For the word "class", tally the lines of the data that contain it and give the tally alone.

╭─ ENTRIES SHOWN

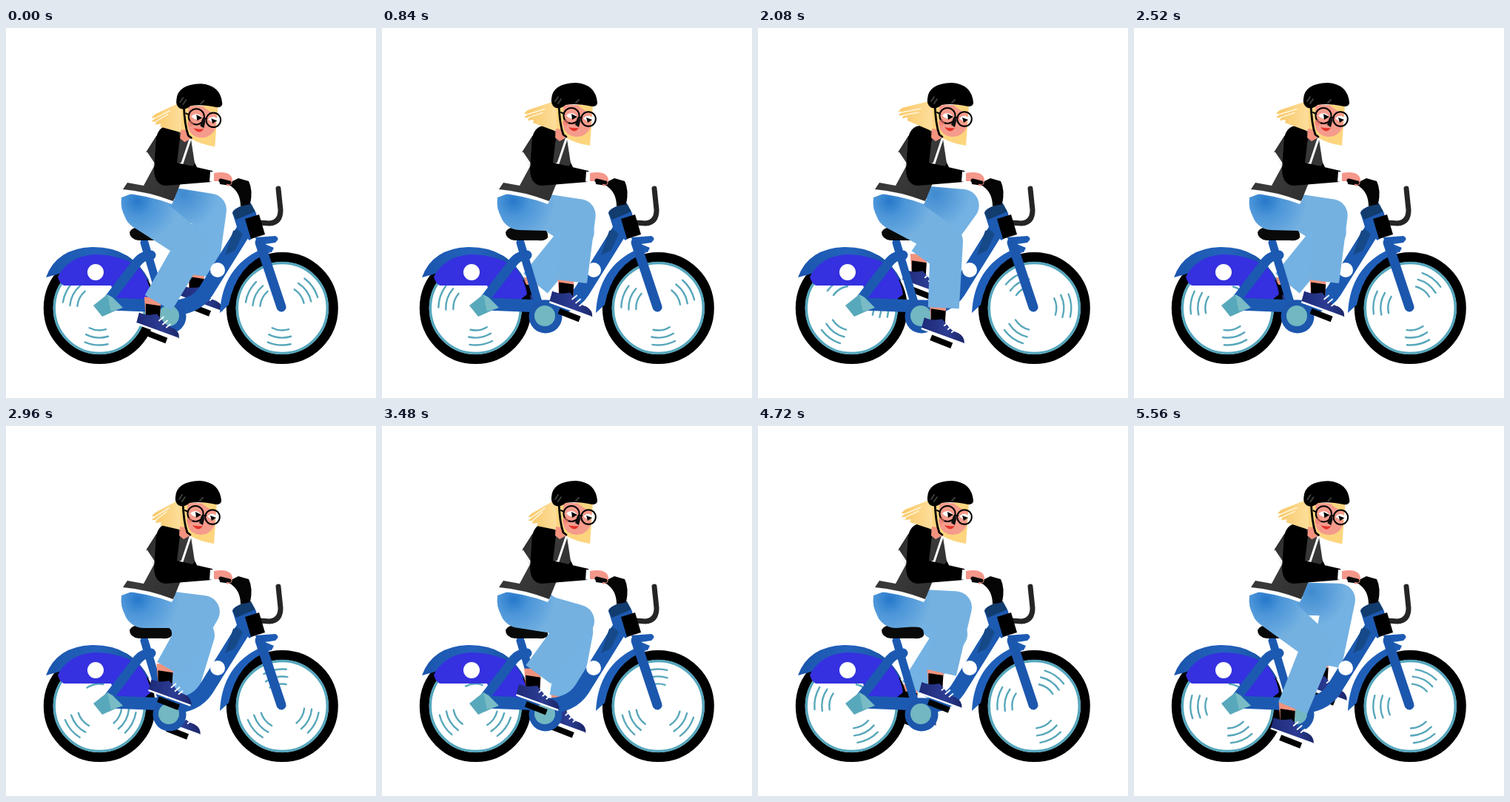
An HTML page that plays this animation: 500 px wide and 500 px high, repeating every 5600 ms.

```html
<!DOCTYPE html>
<html lang="en">
<head>
<meta charset="utf-8">
<title>Cyclist</title>
<style>
  html, body { margin: 0; width: 100%; height: 100%; overflow: hidden; background: #fff; }
  svg { display: block; width: 100vw; height: 100vh; }
  .line { fill: none; stroke-linecap: round; stroke-linejoin: round; }
</style>
</head>
<body>
<svg viewBox="0 0 500 500">
  <defs>
    <radialGradient id="nearDenim" gradientUnits="userSpaceOnUse" cx="178" cy="234" r="56">
      <stop offset="0" stop-color="#2678ca"/><stop offset=".35" stop-color="#4a94d8"/><stop offset="1" stop-color="#74b1e1"/>
    </radialGradient>
    <radialGradient id="farDenim" gradientUnits="userSpaceOnUse" cx="240" cy="224" r="48">
      <stop offset="0" stop-color="#3f8ad0"/><stop offset="1" stop-color="#74b2e3"/>
    </radialGradient>
    <linearGradient id="shoeFill">
      <stop offset="0" stop-color="#1d2a78"/><stop offset=".6" stop-color="#2c3c92"/><stop offset="1" stop-color="#1b2668"/>
    </linearGradient>
    <linearGradient id="jacketFill" x2="1" y2="1">
      <stop offset="0" stop-color="#1e1e1e"/><stop offset=".5" stop-color="#3a3a3a"/><stop offset="1" stop-color="#2a2a2a"/>
    </linearGradient>
    <linearGradient id="hairFill">
      <stop offset="0" stop-color="#f9c765"/><stop offset="1" stop-color="#fde0a0"/>
    </linearGradient>
    <linearGradient id="fenderFill">
      <stop offset="0" stop-color="#1a55ad"/><stop offset=".5" stop-color="#2363bd"/><stop offset="1" stop-color="#174c9d"/>
    </linearGradient>
    <g id="shoe">
      <path d="M-19-8H4L2 20H-17Z" fill="#f0937e"/>
      <path d="M-17 1L3 4L2 21H-17Z"/>
      <path d="M-26 13Q-16 18-2 15L5 23Q10 31 20 34Q29 39 28 48L-30 28Z" fill="url(#shoeFill)"/>
      <path class="line" d="M-29 28L26 48" stroke="#fff" stroke-width="2.4"/>
      <path class="line" d="M1 24l6-5M6 29l6-5M11 33l5-4" stroke="#fff" stroke-width="1.8"/>
    </g>
    <path id="pedal" d="M-17 40L11 51" stroke="#000" stroke-width="8"/>
    <g id="wheel">
      <circle r="69" fill="#fff" stroke="#000" stroke-width="13"/>
      <circle r="61" fill="none" stroke="#55a6bc" stroke-width="3.5"/>
      <g class="line spin" stroke="#58a7bb" stroke-width="2.4"></g>
    </g>
  </defs>

  <g id="farLeg">
    <use href="#pedal"/>
    <use href="#shoe"/>
    <path fill="url(#farDenim)"/>
  </g>

  <use href="#wheel" x="126.3" y="378.5"/>
  <use href="#wheel" x="373.3" y="378.5"/>

  <!-- rear fender and skirt -->
  <path d="M54 337Q68 298 116 296Q170 295 194 342L186 338Q150 318 84 328Q70 333 54 337Z" fill="url(#fenderFill)"/>
  <path d="M70 336Q86 307 122 306Q164 308 183 327Q194 344 196 360L187 367H149L142 348H78Q72 345 70 336Z" fill="#3530e0"/>
  <circle cx="121" cy="330" r="11" fill="#fff"/>

  <!-- frame -->
  <g class="line" stroke="#1c5ab2">
    <path d="M138 368L176 318Q184 307 196 307" stroke-width="13"/>
    <path d="M187 290L212 374" stroke-width="11"/>
    <path d="M140 373L216 376" stroke-width="17" style="stroke-linecap:butt"/>
    <path d="M216 378Q254 380 270 356L326 266" stroke-width="21"/>
  </g>
  <path d="M307 274L325 268L309 301L296 307Z" fill="#164987"/>
  <circle cx="286" cy="327" r="10" fill="#fff"/>
  <path d="M118 375L137 360L157 378L130 390Z" fill="#58a8bb"/>
  <path d="M137 360L144 364L158 378L142 383Z" fill="#79bcc5"/>
  <circle cx="221" cy="390" r="22.5" fill="#1c57ad"/>
  <circle cx="220" cy="389" r="14" fill="#72b7c1"/>

  <!-- front end -->
  <path d="M289 385Q292 323 345 299L358 303Q312 318 301 374Z" fill="#1f5fb9"/>
  <path d="M337 283L364 281Q371 284 364 290L350 292L362 297L359 303L342 301Z" fill="#1d5bb4"/>
  <path class="line" d="M343 290L372 377" stroke="#1c57ae" stroke-width="13"/>
  <path class="line" d="M368 217L371 246Q371 263 356 264L342 263" stroke="#252525" stroke-width="7"/>
  <path d="M306 250Q308 242 330 238L338 250L342 278L329 287L313 272Z" fill="#1d5ab1"/>
  <path d="M306 250Q308 242 331 237L337 248L311 259Z" fill="#123c6e"/>
  <path d="M323 258L342 252L350 279L331 285Z"/>
  <path d="M288 204L304 208L314 203L328 207Q334 219 330 238L317 241Q317 222 303 213L289 211Z" fill="#050505"/>

  <!-- saddle -->
  <path d="M167 276Q170 268 185 269L218 272Q225 274 224 283Q222 288 210 287L179 287Q167 285 167 276Z" fill="#090909"/>

  <g id="nearLeg">
    <use href="#pedal"/>
    <use href="#shoe"/>
    <path fill="url(#nearDenim)"/>
  </g>
  <path d="M156 229L175 222L224 233L210 260L162 256Q154 246 156 229Z" fill="url(#nearDenim)"/>

  <!-- torso and arm -->
  <path d="M157 218L188 216L228 231L224 238Q192 226 156 223Z" fill="#fff"/>
  <path d="M243 158L258 188L246 192Z"/>
  <path d="M230 135L250 150L255 183L235 212L226 234Q192 221 158 218L164 209L186 213L200 187L189 168L203 146Z" fill="url(#jacketFill)"/>
  <path class="line" d="M190 169L202 187M249 150L238 183L220 190" stroke="#fff" stroke-width="3"/>
  <path d="M203 148Q207 131 222 132Q238 136 234 157L231 182L279 193L278 208L216 213Q200 212 200 190Z"/>
  <path d="M276 194l5 1l-1 13l-5-.5Z" fill="#fff"/>
  <path d="M281 196Q295 193 302 198Q308 202 305 211L299 214L297 207L281 207Z" fill="#f5978a"/>
  <path class="line" d="M290 206L302 209" stroke="#080808" stroke-width="5"/>

  <!-- head -->
  <g id="head">
    <path id="tuft" fill="url(#hairFill)"/>
    <path id="strands" class="line" stroke="#fff3d6" stroke-width="1.6"/>
    <path d="M235 103L285 105L281 159Q262 156 250 149L236 140Z" fill="#fcd57e"/>
    <path d="M235 136L243 137L249 148L240 153L234 148Z" fill="#f3937f"/>
    <path d="M245 105Q265 101 284 111L282 134Q276 147 262 147Q249 146 245 134Z" fill="#f59b8c"/>
    <path d="M263 103L284 105L284 115Q275 114 263 103Z" fill="#fcd57e"/>
    <path class="line" d="M239 103Q240 130 245 144L249 147" stroke="#000" stroke-width="2.8"/>
    <path d="M229 96Q230 75 262 74Q289 76 291 101Q291 106 284 106Q262 101 248 104Q240 111 233 107Q228 103 229 96Z"/>
    <path class="line" d="M234 99l4-6M238 102l4-6M262 101l4-4" stroke="#3c3c3c" stroke-width="2"/>
    <path d="M249 118Q257 111 264 120Q256 126 249 118ZM272 122Q279 115 286 123Q280 130 272 122Z" fill="#fff"/>
    <path d="M256 116l8 4l-7 4ZM276 121l8 3l-6 4Z"/>
    <g class="line" stroke="#000" stroke-width="2">
      <circle cx="256" cy="118.5" r="10.6"/>
      <circle cx="279" cy="123" r="9.8"/>
      <path d="M246 116l-4-2M266 121l4 0"/>
    </g>
    <path d="M264 121Q268 119 268 126L266 134L261 131Z" fill="#111"/>
    <path d="M252 134Q259 136 266 135Q260 144 252 134Z" fill="#e3332b"/>
    <circle cx="248" cy="128" r="4" fill="#f17c6e" opacity=".6"/>
  </g>
</svg>
<script>
  const FRAME_MS = 40, FRAMES = 140, PEDAL_TURNS = 10, WHEEL_TURNS = 11;
  const TAU = Math.PI * 2, DEG = TAU / 360;
  const $ = selector => document.querySelector(selector);
  const svgNS = "http://www.w3.org/2000/svg";
  const polar = (x, y, r, a) => [x + r * Math.cos(a), y + r * Math.sin(a)];
  const pts = list => list.map(p => p.map(v => v.toFixed(2)).join(" ")).join("L");

  const near = { el: $("#nearLeg"), hip: [186, 246], hipR: 27, center: [231, 357], turn: 150 * DEG };
  const far = { el: $("#farLeg"), hip: [196, 233], hipR: 22, center: [236, 340], turn: 350 * DEG };
  const THIGH = 81, SHIN = 90, KNEE_R = 22, HEM_R = 21, CRANK = 29;

  // Three groups of concentric arcs blur each wheel.
  const spin = $(".spin");
  for (const mid of [95, 207, 325]) {
    for (const [r, half] of [[30, 22], [40, 22], [50, 18]]) {
      const arc = document.createElementNS(svgNS, "path");
      const [a, b] = [mid - half, mid + half].map(deg => polar(0, 0, r, deg * DEG));
      arc.setAttribute("d", `M${pts([a])}A${r} ${r} 0 0 1 ${pts([b])}`);
      spin.append(arc);
    }
  }

  const disc = (x, y, r) => `M${x - r} ${y}a${r} ${r} 0 1 1 ${2 * r} 0a${r} ${r} 0 1 1 ${-2 * r} 0Z`;

  // Tapered band; its points keep the winding of the discs.
  function band(a, b, ra, rb) {
    const n = Math.atan2(b[1] - a[1], b[0] - a[0]) + Math.PI / 2;
    return "M" + pts([polar(...a, -ra, n), polar(...b, -rb, n), polar(...b, rb, n), polar(...a, ra, n)]) + "Z";
  }

  function drawLeg(leg, phase) {
    const hem = polar(...leg.center, CRANK, phase + leg.turn);
    const [dx, dy] = [hem[0] - leg.hip[0], hem[1] - leg.hip[1]];
    const d = Math.hypot(dx, dy);
    const bend = Math.acos((THIGH ** 2 + d ** 2 - SHIN ** 2) / (2 * THIGH * d));
    const knee = polar(...leg.hip, THIGH, Math.atan2(dy, dx) - bend);
    leg.el.lastElementChild.setAttribute("d",
      disc(...leg.hip, leg.hipR) + band(leg.hip, knee, leg.hipR, KNEE_R) +
      disc(...knee, KNEE_R) + band(knee, hem, KNEE_R, HEM_R));
    leg.el.querySelectorAll("use").forEach(part =>
      part.setAttribute("transform", `translate(${hem[0]} ${hem[1]})`));
  }

  function drawHead(phase) {
    const wave = Math.cos(phase - 65 * DEG);
    const x = 193.5 + 4 * wave, y = 121 + 5 * wave;
    const nod = 1.3 * Math.max(0, Math.cos(phase)) ** 12;
    $("#head").setAttribute("transform", `translate(${nod} ${nod})`);
    $("#tuft").setAttribute("d", "M" + pts([
      [239, 97], [x + 5, y - 8], [x, y - 3], [x + 6, y - 3], [x, y + 2], [x + 7, y + 2],
      [x + 5, y + 6], [x + 13, y + 5], [x + 12, y + 9], [239, 141]]) + "Z");
    $("#strands").setAttribute("d",
      `M${x + 4} ${y - 2}L220 ${110 + wave}M${x + 6} ${y + 2}L217 ${115 + wave}`);
  }

  function draw(frame) {
    const progress = frame / FRAMES;
    const phase = progress * PEDAL_TURNS * TAU;
    drawLeg(far, phase);
    drawLeg(near, phase);
    drawHead(phase);
    spin.setAttribute("transform", `rotate(${progress * WHEEL_TURNS * 360})`);
  }

  const start = performance.now();
  function tick() {
    draw(Math.floor((performance.now() - start) / FRAME_MS) % FRAMES);
    requestAnimationFrame(tick);
  }
  draw(0);
  requestAnimationFrame(tick);
</script>
</body>
</html>
```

╰─

WRITTEN ANSWER →
12